*What is expected*
Up to and including the line that holds "height: 763px;", print the data exactly from its first line; do not print the pictures.

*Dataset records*
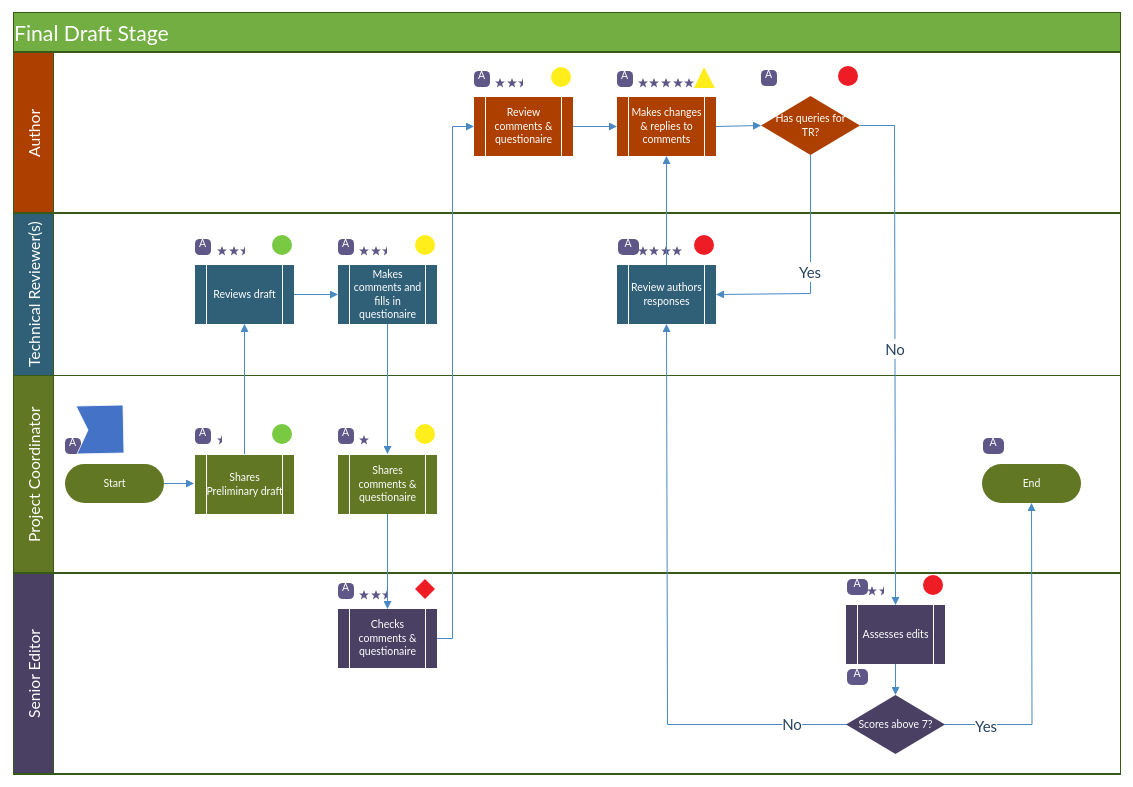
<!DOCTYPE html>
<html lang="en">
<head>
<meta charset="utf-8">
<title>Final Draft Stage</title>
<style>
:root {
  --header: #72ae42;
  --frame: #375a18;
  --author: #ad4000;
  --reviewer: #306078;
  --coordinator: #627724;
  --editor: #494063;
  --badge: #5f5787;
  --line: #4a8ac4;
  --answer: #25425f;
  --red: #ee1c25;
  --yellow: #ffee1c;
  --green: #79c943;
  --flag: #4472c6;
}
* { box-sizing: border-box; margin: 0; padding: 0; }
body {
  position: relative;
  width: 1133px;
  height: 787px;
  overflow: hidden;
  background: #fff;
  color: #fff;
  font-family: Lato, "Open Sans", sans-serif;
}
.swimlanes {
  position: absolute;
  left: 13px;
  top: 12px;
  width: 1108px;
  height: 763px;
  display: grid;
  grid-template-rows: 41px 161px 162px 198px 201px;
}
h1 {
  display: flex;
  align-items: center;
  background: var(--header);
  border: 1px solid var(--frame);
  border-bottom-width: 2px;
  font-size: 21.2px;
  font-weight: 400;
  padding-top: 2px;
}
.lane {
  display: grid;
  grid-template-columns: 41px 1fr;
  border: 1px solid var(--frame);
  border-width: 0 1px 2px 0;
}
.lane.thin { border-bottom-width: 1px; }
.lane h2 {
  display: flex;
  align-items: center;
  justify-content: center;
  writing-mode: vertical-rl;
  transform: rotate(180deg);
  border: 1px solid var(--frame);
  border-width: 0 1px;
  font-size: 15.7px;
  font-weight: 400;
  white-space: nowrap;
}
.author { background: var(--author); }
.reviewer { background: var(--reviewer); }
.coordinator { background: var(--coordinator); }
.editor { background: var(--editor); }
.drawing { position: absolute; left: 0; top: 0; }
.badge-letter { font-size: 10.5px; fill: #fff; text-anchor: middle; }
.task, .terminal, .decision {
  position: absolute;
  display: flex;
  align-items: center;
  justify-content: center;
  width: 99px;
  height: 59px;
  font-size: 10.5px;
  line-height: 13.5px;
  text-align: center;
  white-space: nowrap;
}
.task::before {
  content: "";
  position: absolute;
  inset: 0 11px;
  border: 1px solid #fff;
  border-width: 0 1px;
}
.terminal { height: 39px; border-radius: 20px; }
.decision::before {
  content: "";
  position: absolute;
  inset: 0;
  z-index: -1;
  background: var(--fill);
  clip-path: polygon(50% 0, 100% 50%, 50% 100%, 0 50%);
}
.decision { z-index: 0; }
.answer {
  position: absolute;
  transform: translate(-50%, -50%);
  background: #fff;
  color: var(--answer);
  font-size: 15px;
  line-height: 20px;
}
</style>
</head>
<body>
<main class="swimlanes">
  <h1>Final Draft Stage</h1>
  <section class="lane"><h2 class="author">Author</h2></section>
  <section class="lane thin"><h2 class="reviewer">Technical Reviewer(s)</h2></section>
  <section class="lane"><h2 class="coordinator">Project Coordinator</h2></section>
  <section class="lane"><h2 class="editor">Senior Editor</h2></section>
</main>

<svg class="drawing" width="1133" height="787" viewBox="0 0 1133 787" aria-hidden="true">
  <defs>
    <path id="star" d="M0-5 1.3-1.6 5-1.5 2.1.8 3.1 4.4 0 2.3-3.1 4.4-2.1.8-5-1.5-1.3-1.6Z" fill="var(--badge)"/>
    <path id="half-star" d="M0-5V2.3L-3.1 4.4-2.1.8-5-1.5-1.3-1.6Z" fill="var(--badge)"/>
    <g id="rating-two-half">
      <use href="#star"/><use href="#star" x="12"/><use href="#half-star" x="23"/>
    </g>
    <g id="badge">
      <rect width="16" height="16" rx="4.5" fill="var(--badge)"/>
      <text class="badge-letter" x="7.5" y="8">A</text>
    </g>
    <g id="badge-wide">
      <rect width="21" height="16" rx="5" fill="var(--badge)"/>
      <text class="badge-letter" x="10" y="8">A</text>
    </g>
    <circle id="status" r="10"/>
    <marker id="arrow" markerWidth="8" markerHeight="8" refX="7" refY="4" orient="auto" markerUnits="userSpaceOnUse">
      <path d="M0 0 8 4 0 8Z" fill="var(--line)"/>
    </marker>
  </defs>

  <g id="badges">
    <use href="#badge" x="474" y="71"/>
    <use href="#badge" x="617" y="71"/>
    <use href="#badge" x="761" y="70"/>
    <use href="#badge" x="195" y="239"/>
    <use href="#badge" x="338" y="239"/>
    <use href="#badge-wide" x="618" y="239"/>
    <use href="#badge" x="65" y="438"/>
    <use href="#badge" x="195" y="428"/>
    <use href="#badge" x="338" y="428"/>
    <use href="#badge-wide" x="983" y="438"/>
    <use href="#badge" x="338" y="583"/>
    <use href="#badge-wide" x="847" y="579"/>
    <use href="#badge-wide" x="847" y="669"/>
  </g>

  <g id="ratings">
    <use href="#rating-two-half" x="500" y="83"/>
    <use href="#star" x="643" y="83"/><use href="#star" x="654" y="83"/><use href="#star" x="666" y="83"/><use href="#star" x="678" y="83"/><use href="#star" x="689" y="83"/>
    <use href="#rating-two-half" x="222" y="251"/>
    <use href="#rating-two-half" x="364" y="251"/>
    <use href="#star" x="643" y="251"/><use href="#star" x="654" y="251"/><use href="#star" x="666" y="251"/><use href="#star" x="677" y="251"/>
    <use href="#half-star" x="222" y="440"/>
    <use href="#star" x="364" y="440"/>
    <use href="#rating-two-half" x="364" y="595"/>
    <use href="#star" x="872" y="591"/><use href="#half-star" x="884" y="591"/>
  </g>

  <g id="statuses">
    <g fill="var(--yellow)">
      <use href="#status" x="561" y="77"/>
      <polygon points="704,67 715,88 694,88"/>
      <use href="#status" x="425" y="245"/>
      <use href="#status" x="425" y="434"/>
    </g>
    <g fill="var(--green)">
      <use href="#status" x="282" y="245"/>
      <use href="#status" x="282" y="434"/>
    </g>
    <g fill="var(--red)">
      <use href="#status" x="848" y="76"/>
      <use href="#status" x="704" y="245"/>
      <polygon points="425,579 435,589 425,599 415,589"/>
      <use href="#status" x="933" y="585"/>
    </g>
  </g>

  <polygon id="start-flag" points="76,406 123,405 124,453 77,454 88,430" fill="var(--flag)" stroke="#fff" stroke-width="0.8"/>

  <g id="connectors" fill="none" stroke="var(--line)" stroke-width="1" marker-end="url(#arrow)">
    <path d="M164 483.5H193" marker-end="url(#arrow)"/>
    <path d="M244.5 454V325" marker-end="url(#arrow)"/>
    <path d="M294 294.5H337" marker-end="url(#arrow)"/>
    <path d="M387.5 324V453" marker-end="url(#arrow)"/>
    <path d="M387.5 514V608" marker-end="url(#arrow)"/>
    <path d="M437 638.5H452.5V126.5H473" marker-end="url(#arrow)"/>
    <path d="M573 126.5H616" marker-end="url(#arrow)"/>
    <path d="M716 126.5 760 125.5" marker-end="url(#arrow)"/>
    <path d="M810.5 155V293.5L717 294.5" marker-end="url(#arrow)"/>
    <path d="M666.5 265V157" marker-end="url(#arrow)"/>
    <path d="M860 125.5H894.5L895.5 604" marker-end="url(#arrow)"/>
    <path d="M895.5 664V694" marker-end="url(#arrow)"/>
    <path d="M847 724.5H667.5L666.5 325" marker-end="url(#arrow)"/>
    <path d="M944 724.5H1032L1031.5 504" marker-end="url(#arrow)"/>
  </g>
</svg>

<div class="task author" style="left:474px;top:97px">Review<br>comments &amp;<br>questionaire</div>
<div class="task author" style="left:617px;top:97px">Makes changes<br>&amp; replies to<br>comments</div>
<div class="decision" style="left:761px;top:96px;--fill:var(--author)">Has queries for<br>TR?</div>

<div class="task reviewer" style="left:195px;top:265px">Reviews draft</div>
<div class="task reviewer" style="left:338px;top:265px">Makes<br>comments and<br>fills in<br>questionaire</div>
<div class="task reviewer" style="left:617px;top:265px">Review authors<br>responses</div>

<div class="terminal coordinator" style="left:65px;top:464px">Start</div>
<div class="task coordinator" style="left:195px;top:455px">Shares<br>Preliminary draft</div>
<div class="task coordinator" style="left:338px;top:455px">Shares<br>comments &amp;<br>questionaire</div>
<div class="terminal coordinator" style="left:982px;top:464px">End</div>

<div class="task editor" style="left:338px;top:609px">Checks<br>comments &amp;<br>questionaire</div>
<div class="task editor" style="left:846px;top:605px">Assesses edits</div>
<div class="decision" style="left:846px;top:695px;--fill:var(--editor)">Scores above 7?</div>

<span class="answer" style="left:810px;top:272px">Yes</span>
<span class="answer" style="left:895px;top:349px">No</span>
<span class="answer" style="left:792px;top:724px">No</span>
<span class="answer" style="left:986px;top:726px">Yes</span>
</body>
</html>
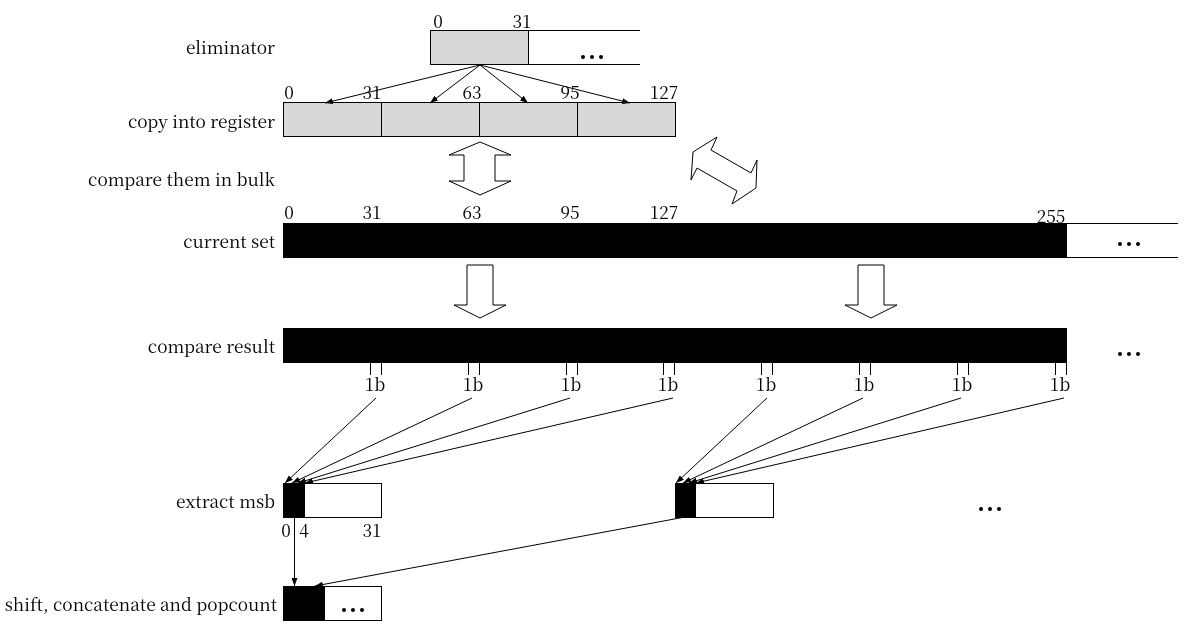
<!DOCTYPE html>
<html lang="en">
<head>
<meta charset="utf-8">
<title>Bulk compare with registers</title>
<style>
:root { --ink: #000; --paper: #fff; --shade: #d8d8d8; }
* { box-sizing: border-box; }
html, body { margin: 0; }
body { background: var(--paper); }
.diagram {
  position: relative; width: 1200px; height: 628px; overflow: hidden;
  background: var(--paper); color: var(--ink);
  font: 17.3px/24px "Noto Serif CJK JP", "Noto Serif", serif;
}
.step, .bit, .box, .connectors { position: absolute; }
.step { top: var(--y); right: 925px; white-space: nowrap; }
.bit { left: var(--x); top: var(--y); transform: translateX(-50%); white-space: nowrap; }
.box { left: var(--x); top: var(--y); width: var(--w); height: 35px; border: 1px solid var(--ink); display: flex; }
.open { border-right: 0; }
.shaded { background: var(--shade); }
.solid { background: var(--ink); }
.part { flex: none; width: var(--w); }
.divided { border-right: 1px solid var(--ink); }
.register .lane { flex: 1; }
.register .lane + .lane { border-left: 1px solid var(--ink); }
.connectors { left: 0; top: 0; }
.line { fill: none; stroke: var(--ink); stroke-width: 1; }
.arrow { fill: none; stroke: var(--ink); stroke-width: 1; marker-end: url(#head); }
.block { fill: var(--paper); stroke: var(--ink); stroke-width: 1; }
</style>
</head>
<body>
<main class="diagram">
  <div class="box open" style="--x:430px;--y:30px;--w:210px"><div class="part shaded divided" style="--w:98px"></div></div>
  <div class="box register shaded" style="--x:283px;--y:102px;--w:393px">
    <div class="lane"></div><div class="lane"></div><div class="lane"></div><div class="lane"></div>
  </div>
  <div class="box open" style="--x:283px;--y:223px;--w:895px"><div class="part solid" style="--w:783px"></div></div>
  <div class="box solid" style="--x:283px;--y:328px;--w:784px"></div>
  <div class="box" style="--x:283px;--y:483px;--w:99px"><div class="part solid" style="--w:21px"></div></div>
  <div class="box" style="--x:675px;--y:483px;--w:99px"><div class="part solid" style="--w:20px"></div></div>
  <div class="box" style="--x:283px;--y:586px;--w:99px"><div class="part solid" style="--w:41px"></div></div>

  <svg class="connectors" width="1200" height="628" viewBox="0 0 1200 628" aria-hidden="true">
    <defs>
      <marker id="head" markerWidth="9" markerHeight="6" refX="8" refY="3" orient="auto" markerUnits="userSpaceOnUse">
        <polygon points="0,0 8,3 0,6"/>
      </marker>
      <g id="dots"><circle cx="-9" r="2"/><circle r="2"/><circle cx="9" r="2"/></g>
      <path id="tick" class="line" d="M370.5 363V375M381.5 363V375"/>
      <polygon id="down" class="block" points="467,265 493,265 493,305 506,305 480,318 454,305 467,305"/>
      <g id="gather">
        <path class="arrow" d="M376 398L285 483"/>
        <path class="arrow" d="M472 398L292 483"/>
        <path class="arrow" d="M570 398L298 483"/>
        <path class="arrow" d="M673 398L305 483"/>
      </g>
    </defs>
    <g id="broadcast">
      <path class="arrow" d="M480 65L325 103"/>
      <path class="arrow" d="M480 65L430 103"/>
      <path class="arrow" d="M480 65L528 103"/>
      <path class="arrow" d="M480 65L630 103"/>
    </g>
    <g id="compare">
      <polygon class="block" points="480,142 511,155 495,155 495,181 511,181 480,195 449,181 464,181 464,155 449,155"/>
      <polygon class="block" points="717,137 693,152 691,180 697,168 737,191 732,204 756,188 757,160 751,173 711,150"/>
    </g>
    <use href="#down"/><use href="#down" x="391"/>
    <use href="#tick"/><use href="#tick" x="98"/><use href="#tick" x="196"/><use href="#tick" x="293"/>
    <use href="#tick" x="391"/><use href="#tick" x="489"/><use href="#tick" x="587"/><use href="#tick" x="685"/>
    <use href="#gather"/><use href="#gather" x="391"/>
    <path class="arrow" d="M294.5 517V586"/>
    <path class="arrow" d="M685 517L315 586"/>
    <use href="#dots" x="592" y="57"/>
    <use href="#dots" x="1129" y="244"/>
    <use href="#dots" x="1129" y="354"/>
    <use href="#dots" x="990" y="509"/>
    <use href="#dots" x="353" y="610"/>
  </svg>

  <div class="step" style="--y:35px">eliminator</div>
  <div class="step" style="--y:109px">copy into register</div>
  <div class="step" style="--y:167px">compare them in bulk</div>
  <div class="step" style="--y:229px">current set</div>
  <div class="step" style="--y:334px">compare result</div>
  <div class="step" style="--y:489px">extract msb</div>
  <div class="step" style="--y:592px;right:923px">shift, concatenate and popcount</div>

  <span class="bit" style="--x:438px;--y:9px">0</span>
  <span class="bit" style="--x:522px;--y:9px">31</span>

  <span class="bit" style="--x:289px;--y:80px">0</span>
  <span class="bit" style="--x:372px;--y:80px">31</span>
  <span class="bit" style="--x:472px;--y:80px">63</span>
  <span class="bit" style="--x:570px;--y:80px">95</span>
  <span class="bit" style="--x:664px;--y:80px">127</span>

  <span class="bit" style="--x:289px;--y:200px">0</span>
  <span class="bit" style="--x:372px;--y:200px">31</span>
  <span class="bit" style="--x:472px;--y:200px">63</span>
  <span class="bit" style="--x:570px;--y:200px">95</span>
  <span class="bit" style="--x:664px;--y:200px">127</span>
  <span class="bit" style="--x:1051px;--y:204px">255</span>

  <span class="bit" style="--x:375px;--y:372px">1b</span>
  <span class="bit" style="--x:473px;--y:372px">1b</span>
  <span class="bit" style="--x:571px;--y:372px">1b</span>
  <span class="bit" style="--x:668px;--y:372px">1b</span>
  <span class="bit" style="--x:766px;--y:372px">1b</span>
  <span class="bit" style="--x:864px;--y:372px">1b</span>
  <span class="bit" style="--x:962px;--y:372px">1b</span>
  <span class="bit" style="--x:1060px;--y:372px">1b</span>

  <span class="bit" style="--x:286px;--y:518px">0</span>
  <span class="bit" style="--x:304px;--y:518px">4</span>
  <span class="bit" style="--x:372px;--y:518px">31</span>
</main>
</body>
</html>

*Output for this task*
<!DOCTYPE html>
<html lang="en">
<head>
<meta charset="utf-8">
<title>Final Draft Stage</title>
<style>
:root {
  --header: #72ae42;
  --frame: #375a18;
  --author: #ad4000;
  --reviewer: #306078;
  --coordinator: #627724;
  --editor: #494063;
  --badge: #5f5787;
  --line: #4a8ac4;
  --answer: #25425f;
  --red: #ee1c25;
  --yellow: #ffee1c;
  --green: #79c943;
  --flag: #4472c6;
}
* { box-sizing: border-box; margin: 0; padding: 0; }
body {
  position: relative;
  width: 1133px;
  height: 787px;
  overflow: hidden;
  background: #fff;
  color: #fff;
  font-family: Lato, "Open Sans", sans-serif;
}
.swimlanes {
  position: absolute;
  left: 13px;
  top: 12px;
  width: 1108px;
  height: 763px;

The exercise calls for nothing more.